The apparel sector accounts for 65 percent of the entire economy of the country and employs 60% of the total skilled workforce. The total number of Pakistan’s labour force is 58.4 million, making it the 10th largest country in terms of available human workforce. About 20.1% of the labour force is involved in garment industry. The poor conditions under which Pakistan’s blue-collar labour works have often been raised by trade unions and workers’ rights organizations. There is also controversial widespread use of child labour in Pakistan.

Three years have lapsed since the incident, yet the heirs of the victims are yet to receive any compensation. Sindh Chief Minister Syed Qaim Ali Shah had promised to give a plot of land and a government job to one member of each affected family. However, they have got nothing. Prime Minister Nawaz Sharif, whose party was then in power in Punjab, had promised, on behalf of the Punjab government, to give Rs. 300,000 as compensation to every affected family. However, that promise was also not fulfilled. The government had promised to take solid measures for safety of workers in all factories and at workplaces, but that promise too was not kept. The KIK, a German label that ordered the manufacturing of garments from the ill-fated factory has already paid one part of the compensation, adding up to one million dollars. The label has exonerated itself from sharing further responsibility in providing the second phase of compensation for the families of the victims.

Three years on and three investigation reports later, the case is still directionless. The case took a dramatic turn just as the investigations were nearing completion. A report submitted in the Sindh High Court in February 2015 claimed that the fire was caused by an arsonist belonging to political party Muttaida Qaumi Movement (MQM) to teach the owners of the factory a lesson for refusing to pay extortion money. According to the Joint Investigation Team report, the MQM worker revealed that a “well-known party high official” had demanded Rs. 200 million as extortion money from Ali Enterprises.

Interestingly, the person whose confession has been made the basis of the report didn’t commit the crime by himself; instead he heard from other people about the involvement of the MQM in the case.

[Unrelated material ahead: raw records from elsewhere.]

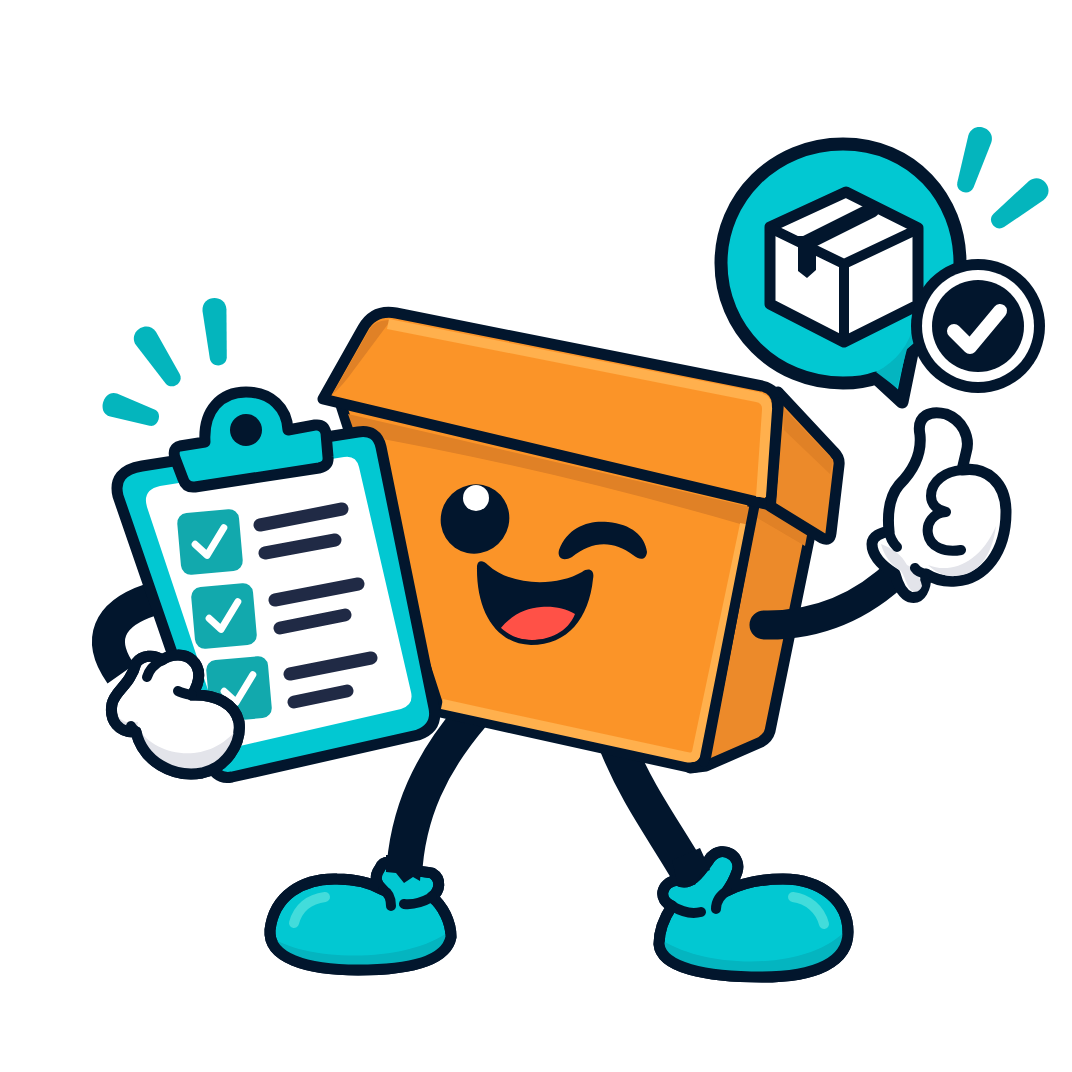
<!DOCTYPE html>
<html lang="en">
<head>
<meta charset="utf-8">
<title>Parcel mascot with checklist</title>
<style>
:root {
  --paper: #ffffff;
  --ink: #02162d;
  --bar: #202a45;
  --teal: #02c8d2;
  --teal-deep: #04b5c0;
  --teal-light: #42dcdb;
  --tick-box: #12a9ad;
  --spark: #04b5bd;
  --orange: #fb9428;
  --orange-light: #ffb04d;
  --orange-shade: #e08126;
  --orange-side: #ec8a2a;
  --tongue: #ff5147;
  --glove-shade: #e3e4ea;
}
html, body { margin: 0; background: var(--paper); }
body { width: 1072px; height: 1072px; overflow: hidden; }
svg { display: block; }
.outline { stroke: var(--ink); stroke-width: 11; stroke-linejoin: round; stroke-linecap: round; }
.line { fill: none; stroke: var(--ink); stroke-width: 10; stroke-linejoin: round; stroke-linecap: round; }
.limb { fill: none; stroke: var(--ink); stroke-width: 36; }
.ink { fill: var(--ink); }
.white { fill: var(--paper); }
.teal { fill: var(--teal); }
.spark { fill: var(--spark); }
.orange { fill: var(--orange); }
.orange-side { fill: var(--orange-side); }
.orange-shade { fill: var(--orange-shade); }
.edge-light { fill: none; stroke: var(--orange-light); stroke-width: 10; stroke-linejoin: round; }
.shoe-light { fill: none; stroke: var(--teal-light); stroke-width: 10; stroke-linecap: round; }
.shoe-shade { fill: var(--teal-deep); }
.glove-shade { fill: var(--glove-shade); }
.bars { fill: none; stroke: var(--bar); stroke-width: 13; stroke-linecap: round; }
.tick { fill: none; stroke: var(--paper); stroke-width: 7; stroke-linecap: round; stroke-linejoin: round; }
</style>
</head>
<body>
<svg width="1072" height="1072" viewBox="0 0 1072 1072" role="img" aria-label="Winking box mascot with a clipboard giving a thumbs up">
  <defs>
    <path id="spark" class="spark" d="M-12 -22C-12 -38 12 -38 12 -22L9 26C8 36 -7 36 -8 26Z"/>
    <g id="check-item">
      <rect x="-31" y="-31" width="62" height="62" rx="10" fill="var(--tick-box)"/>
      <path class="tick" d="M-15 1L-4 13L15 -13"/>
    </g>
    <path id="shoe-left-shape" d="M380 868C383 860 393 861 403 867C413 872 423 871 432 873C442 879 440 891 432 897C443 906 451 922 451 937C446 963 404 970 358 970C306 970 268 958 270 930C274 896 302 878 337 879C356 879 371 883 383 890C374 882 375 875 380 868Z"/>
    <path id="shoe-right-shape" d="M677 880C691 888 701 871 711 857C724 844 742 857 737 872C733 883 730 887 727 891C746 881 764 879 783 879C822 879 848 902 848 932C848 962 816 977 762 977C706 977 661 968 659 944C659 929 664 918 672 906C658 900 660 883 677 880Z"/>
    <clipPath id="shoe-left-clip"><use href="#shoe-left-shape"/></clipPath>
    <clipPath id="shoe-right-clip"><use href="#shoe-right-shape"/></clipPath>
    <clipPath id="mouth-clip"><path d="M482 567C510 588 559 587 588 573C597 607 572 640 532 640C498 640 479 606 482 567Z"/></clipPath>
    <path id="holding-hand-shape" d="M136 663C142 655 154 654 162 660C171 654 184 653 192 660C201 668 201 681 192 695C216 694 235 704 239 722C242 745 225 768 202 773C172 778 143 761 136 732C119 733 109 721 112 704C115 690 130 686 136 663Z"/>
    <clipPath id="holding-hand-clip"><use href="#holding-hand-shape"/></clipPath>
  </defs>

  <g id="sparks">
    <use href="#spark" transform="translate(216 332) rotate(-4)"/>
    <use href="#spark" transform="translate(158 357) rotate(-33)"/>
    <use href="#spark" transform="translate(131 411) rotate(-71) scale(1 .86)"/>
    <use href="#spark" transform="translate(973 160) rotate(18)"/>
    <use href="#spark" transform="translate(1019 204) rotate(52)"/>
  </g>

  <g id="legs">
    <path class="limb" d="M472 715C432 762 407 812 404 876"/>
    <path class="limb" d="M617 745C638 796 660 824 692 878"/>
  </g>

  <g id="shoe-left">
    <use href="#shoe-left-shape" class="teal outline"/>
    <path class="shoe-shade" clip-path="url(#shoe-left-clip)" d="M270 936C300 960 405 966 451 930V975H270Z"/>
    <use href="#shoe-left-shape" class="outline" fill="none"/>
    <path class="line" d="M383 890C389 893 391 900 391 906M432 897C423 902 413 905 404 904"/>
    <path class="ink" d="M386 855H422L420 881L413 877L404 883L396 873L386 872Z"/>
    <path class="shoe-light" d="M294 923C298 908 309 899 325 897"/>
  </g>

  <g id="shoe-right">
    <use href="#shoe-right-shape" class="teal outline"/>
    <path class="shoe-shade" clip-path="url(#shoe-right-clip)" d="M659 938C700 968 808 974 848 928V985H659Z"/>
    <use href="#shoe-right-shape" class="outline" fill="none"/>
    <path class="line" d="M672 906C682 912 693 914 701 912M727 891C719 896 716 903 716 909"/>
    <path class="ink" d="M672 860L700 848L710 870L700 874L695 885L686 881L678 886Z"/>
    <path class="shoe-light" d="M793 897C808 899 820 909 824 924"/>
  </g>

  <g id="box">
    <path class="orange-side outline" d="M752 490L812 525L770 731Q768 738 761 742L706 766L690 768Z"/>
    <path class="orange-shade" d="M756 501L808 530L805 546L752 515Z"/>
    <path class="orange outline" d="M340 402L440 712L688 767Q702 770 706 755L754 500Z"/>
    <path class="orange-shade" d="M348 414L750 507L747 526C610 486 480 456 355 434Z"/>
    <path class="edge-light" d="M745 524L697 752Q695 759 686 757L442 704"/>
    <path class="line" d="M755 503L704 762"/>

    <path class="orange-side outline" d="M778 392L834 452Q840 458 839 465L831 533Q830 542 822 538L770 506Z"/>
    <path class="orange-shade" d="M783 408L833 460L830 474L784 430Z"/>
    <path class="orange outline" d="M323 399L363 328Q374 309 396 313L762 386Q779 390 777 407L770 505Z"/>
    <path class="orange-shade" d="M332 395L369 330Q375 319 391 320L353 371Q344 384 332 395Z"/>
    <path class="edge-light" d="M388 324L757 397Q768 399 767 410L761 497"/>
    <path class="line" d="M779 402L771 504"/>
  </g>

  <g id="face">
    <ellipse class="ink" cx="475" cy="519" rx="34" ry="35" transform="rotate(35 475 519)"/>
    <circle class="white" cx="476" cy="498" r="13"/>
    <path class="ink" d="M559 550C568 526 590 520 608 522C631 524 645 536 647 552C646 561 639 560 633 555C613 540 592 541 572 557C563 562 557 558 559 550Z"/>
    <path class="ink" d="M477 566C478 559 484 561 488 565C511 586 556 587 582 572C589 567 595 570 593 579C589 618 568 645 531 645C495 644 476 610 477 566Z"/>
    <path clip-path="url(#mouth-clip)" fill="var(--tongue)" d="M500 629C512 614 527 608 541 607C553 606 565 608 575 614C568 632 549 640 532 640C518 640 508 636 500 629Z"/>
  </g>

  <g id="raised-arm">
    <path class="line" style="stroke-width:29" d="M764 625C820 626 864 605 900 570"/>
  </g>

  <g id="thumbs-up-hand">
    <path class="white outline" d="M920 435C916 415 931 410 946 414C962 420 971 437 966 453L962 470C987 466 1006 483 1006 512C1006 552 985 579 956 581C945 582 934 579 926 574C926 588 921 600 910 597C902 594 898 585 895 574C884 567 872 556 872 544C872 536 881 533 889 531C887 511 890 496 899 485C911 473 922 456 920 435Z"/>
    <path class="glove-shade" d="M881 544C892 548 902 555 907 565C914 568 920 576 922 586C920 592 914 594 910 589C906 584 905 576 900 570C892 566 884 556 881 544Z"/>
    <path class="glove-shade" d="M928 565C950 574 980 564 996 526C992 557 977 575 956 576C946 577 936 573 928 565Z"/>
    <path class="line" d="M962 470C946 471 931 481 931 496C931 504 937 510 946 512C933 513 926 523 928 534C930 547 945 553 961 550M889 531C890 538 893 543 897 547M926 574C921 573 917 571 915 568"/>
  </g>

  <g id="holding-arm">
    <path class="limb" style="stroke-width:33" d="M150 600C108 614 97 640 121 674"/>
  </g>

  <g id="clipboard">
    <path class="teal outline" d="M142 466L358 432Q377 429 381 447L434 708Q438 728 418 735L232 777Q216 780 210 763L118 496Q112 471 142 466Z"/>
    <path class="white" d="M160 486L344 457Q356 455 359 467L411 692Q414 705 401 709L240 746Q228 749 224 738L147 507Q142 490 160 486Z"/>

    <g id="checklist">
      <use href="#check-item" transform="translate(210 542) rotate(-5)"/>
      <use href="#check-item" transform="translate(224 616) rotate(-5)"/>
      <use href="#check-item" transform="translate(239 689) rotate(-5)"/>
      <path class="bars" d="M260 525L342 509M265 553L335 540M275 600L358 584M280 628L345 615M290 674L371 658M294 702L347 691"/>
    </g>

    <path class="teal outline" d="M180 446L205 442C203 410 221 392 246 392C271 392 287 408 288 430L315 425Q324 424 326 433L328 457Q329 466 319 468L195 487Q186 488 183 479L175 458Q172 448 180 446Z"/>
    <circle class="ink" cx="246" cy="430" r="16"/>
  </g>

  <g id="holding-hand">
    <use href="#holding-hand-shape" class="white outline"/>
    <path class="glove-shade" clip-path="url(#holding-hand-clip)" d="M138 728C154 755 206 768 238 728V785H138ZM112 706C116 718 124 725 138 722L136 735H110Z"/>
    <use href="#holding-hand-shape" class="outline" fill="none"/>
    <path class="line" d="M162 660C155 664 149 670 147 677M192 695C186 694 181 693 178 691M136 732C133 729 132 728 131 726"/>
  </g>

  <g id="parcel-bubble">
    <path class="teal outline" style="stroke-width:13" d="M843 144C912 144 960 198 960 263C960 300 942 330 912 353L902 402L876 378C866 382 855 383 843 383C774 383 721 329 721 263C721 198 774 144 843 144Z"/>
    <path class="shoe-shade" d="M876 372L897 388L907 349L914 343V324C909 345 897 361 876 372Z"/>
    <g id="parcel" class="white">
      <path class="outline" d="M846 192L918 228V305L844 342L770 304V227Z"/>
      <path class="line" d="M770 228L844 264L918 229M844 264V340"/>
      <path class="line" style="stroke-width:15" d="M872 210L806 243"/>
      <path class="ink" d="M798 236H816V270L807 278L798 271Z"/>
    </g>
  </g>

  <g id="approved-badge">
    <circle class="ink" cx="978" cy="326" r="67"/>
    <circle class="white" cx="978" cy="326" r="56"/>
    <circle class="ink" cx="978" cy="326" r="46"/>
    <path class="tick" style="stroke-width:14" d="M954 331L970 347L1000 311"/>
  </g>
</svg>
</body>
</html>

Though the suspect disclosed the information on June 2012, the Rangers didn’t share the report until 6 February 2015. The delay cast a shadow of doubt as to the intentions of the Pakistan Rangers who are fighting for the control of the city with the MQM. The report was used to force the party to the negotiation table on Rangers terms and created political mire in provincial politics. The report also exonerated the owners of criminal culpability, jeopardizing the claims of compensation by the legal heirs of the victim.

Regardless of whether it was an act of sabotage or a short-circuit related fire, the factory owners cannot be absolved of their responsibility to protect their workers. In Pakistan, industrial plants and factories, especially those in the private sector, except a few multinationals, lack any sort of fire extinguishing/fighting arrangements. Electric short-circuits are occasionally blamed for fires; proper measures should be taken to upgrade the electric wiring and connections. After this tragedy, factories should ensure workers’ safety, get fire-fighting equipment, and make adequate emergency exits.

The Asian Human Rights Commission (AHRC) expects that the court will not overlook the inherent faults of this case. The owners should be held liable for not equipping the factory with proper fire extinguishing devises and not making fire drills compulsory for all workers. The criminal charges against the owners have been dropped, which has further eroded the sustainability for the claim of compensation. The owners were negligent and had wilfully kept the fire exits locked from outside which is a criminal act in and of itself.